Not very exciting, right? But those were my dorm colors. I actually have another box (I haven’t finished it yet), which is blue, with a green lid.

What you’ll need for this project:

Standard photo/video storage box 
12×12 pieces of scrapbook paper 2 small pieces of scrapbook paperor 4 pieces 12×12 scrapbook paper
Hot glue gun and hot glue
Scissors

First, I needed something to cover it with. I could paint it…but I’m not that talented with flat surfaces.  I could probably also cover it with fabric, but at the risk of it feeling crunchy, or not turning out well, I opted out of that one. I ended up finding scrapbook paper, and let me tell you the options are endless! I chose to use a baroque pattern for the actual box, and a solid for the lid. I chose a black and white baroque with a hot pink lid for one box, and a pink and black baroque with a black lid for the other. Here is the one Ihaven’t finished:

The pink ones for the lid were smaller, but if you can find a big sheet in the color you need, it might be big enough to only use 1 sheet. None of my pieces were actually big enough to cover the whole box in one piece, so I had to get a little creative. I cut the smaller pieces lengthwise into 4 equal pieces, and used them to cover the sides of the lid; this gave me enough room to fold the paper about a half inch over the top, and underneath the lid for full coverage on all 4 sides of the lid. I hot glued them into place (I’m sure you could use other methods of gluing, but this actually worked like a charm and didn’t leave me with any bubbles or wrinkling).

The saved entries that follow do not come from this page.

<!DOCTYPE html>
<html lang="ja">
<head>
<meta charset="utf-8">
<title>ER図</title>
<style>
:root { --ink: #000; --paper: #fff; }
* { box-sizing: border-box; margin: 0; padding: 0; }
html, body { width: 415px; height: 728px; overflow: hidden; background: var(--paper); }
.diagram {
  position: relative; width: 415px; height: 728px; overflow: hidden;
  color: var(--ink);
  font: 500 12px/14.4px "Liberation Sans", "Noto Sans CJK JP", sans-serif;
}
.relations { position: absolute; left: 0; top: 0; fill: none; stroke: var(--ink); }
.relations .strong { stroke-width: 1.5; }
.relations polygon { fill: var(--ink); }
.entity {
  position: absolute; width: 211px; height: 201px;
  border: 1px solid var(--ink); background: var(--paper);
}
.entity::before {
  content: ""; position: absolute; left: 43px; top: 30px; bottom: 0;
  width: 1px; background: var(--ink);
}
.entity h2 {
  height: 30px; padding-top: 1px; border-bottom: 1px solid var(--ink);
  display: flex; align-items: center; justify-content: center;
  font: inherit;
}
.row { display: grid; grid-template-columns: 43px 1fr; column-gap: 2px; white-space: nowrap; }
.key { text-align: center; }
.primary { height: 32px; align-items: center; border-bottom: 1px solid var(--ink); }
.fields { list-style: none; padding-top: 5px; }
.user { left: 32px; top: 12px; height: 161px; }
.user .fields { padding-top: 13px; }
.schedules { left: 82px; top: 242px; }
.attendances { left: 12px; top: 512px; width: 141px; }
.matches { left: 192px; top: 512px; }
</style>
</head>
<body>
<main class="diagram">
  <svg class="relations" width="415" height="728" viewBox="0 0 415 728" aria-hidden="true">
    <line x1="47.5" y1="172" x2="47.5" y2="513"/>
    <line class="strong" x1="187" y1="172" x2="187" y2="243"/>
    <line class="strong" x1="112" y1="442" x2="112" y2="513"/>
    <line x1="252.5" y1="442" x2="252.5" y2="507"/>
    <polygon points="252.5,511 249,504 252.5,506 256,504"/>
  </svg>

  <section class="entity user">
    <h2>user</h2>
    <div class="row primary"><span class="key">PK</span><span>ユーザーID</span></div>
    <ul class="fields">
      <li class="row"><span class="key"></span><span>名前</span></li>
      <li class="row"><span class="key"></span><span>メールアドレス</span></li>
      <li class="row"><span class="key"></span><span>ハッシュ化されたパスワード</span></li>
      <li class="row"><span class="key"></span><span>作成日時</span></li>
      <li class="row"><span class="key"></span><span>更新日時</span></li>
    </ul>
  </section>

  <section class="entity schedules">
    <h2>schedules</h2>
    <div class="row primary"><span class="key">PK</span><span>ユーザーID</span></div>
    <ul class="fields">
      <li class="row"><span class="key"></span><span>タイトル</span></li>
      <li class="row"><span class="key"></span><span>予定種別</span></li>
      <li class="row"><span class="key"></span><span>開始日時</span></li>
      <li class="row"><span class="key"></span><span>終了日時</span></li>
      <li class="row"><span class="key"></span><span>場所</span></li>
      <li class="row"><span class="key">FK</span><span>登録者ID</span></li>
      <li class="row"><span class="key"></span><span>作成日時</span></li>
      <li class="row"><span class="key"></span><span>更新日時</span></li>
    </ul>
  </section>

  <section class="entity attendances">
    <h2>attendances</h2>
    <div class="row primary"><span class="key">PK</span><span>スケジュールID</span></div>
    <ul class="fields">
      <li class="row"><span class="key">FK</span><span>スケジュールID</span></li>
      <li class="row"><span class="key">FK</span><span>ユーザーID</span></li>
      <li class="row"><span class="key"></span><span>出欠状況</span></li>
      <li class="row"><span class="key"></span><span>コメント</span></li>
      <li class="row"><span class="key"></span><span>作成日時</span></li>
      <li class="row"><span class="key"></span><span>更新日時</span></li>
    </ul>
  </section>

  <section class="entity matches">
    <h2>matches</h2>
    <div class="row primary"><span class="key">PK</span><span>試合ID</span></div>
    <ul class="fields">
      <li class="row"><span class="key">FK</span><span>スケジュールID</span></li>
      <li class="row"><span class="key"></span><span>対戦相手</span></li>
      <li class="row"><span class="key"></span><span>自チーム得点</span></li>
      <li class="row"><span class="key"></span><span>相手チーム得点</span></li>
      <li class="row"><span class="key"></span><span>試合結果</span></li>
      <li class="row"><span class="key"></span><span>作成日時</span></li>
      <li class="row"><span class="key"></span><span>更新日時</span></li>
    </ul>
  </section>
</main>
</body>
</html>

For the actual box, I used 3 sheets of 12×12 scrapbook paper. First, I folded 1 sheet in half. Then, I cut about 2-3 inches off what is now width. This should make it the width of the box (you might need to adjust more or less). Now, cut the paper on the fold, and you have the pieces to cover each end of the box. Again, fold it over on the top of the box and the bottom, similarly to the lid (see note below). Hot glue into place.

Finally, I used the last 2 sheets of 12×12 to cover the rest of the box. I cut about 1 inch from each piece to make it the same length as the box. I wrapped one over the top lip of the box and glued into place, then brought it all the way under the box and glued it there as well. I repeated on the other side. You will have several seams, but nothing thats terribly noticeable or unattractive.

The one caveat I have about this project is how to deal with the presence of the label holder like I have on my boxes. They are photo/video catalog boxes, and so I had to cut a hole in the paper on one end of the box. I did thisbefore I glued it down, and it seemed to work well enough (not perfect, but okay for my purposes). I’m sure you could cut it after gluing, but it might pose a problem of anchoring that part of the paper to the box. If you don’t need the label holder, you can also just cover it and forget about it. I thought about doing this, but I chose to keep the holder because I liked how it looked. You can use scraps that you’ve cut off to cut a piece of paper to slip inside, so its the same color as the rest of the box.

Ta-da! My newly redecorated, revamped storage box (these are the other colors). You can see that its not perfect, but I was also winging it. It goes great with my bedroom and makes a great accent piece. Sorry for not doing a better tutorial – check out my sewing blogs for a better read; this was an afterthought of the project or I could’ve given step-by-step pictures along with my instructions. Know that you can always change things for what you need, and don’t be afraid to experiment!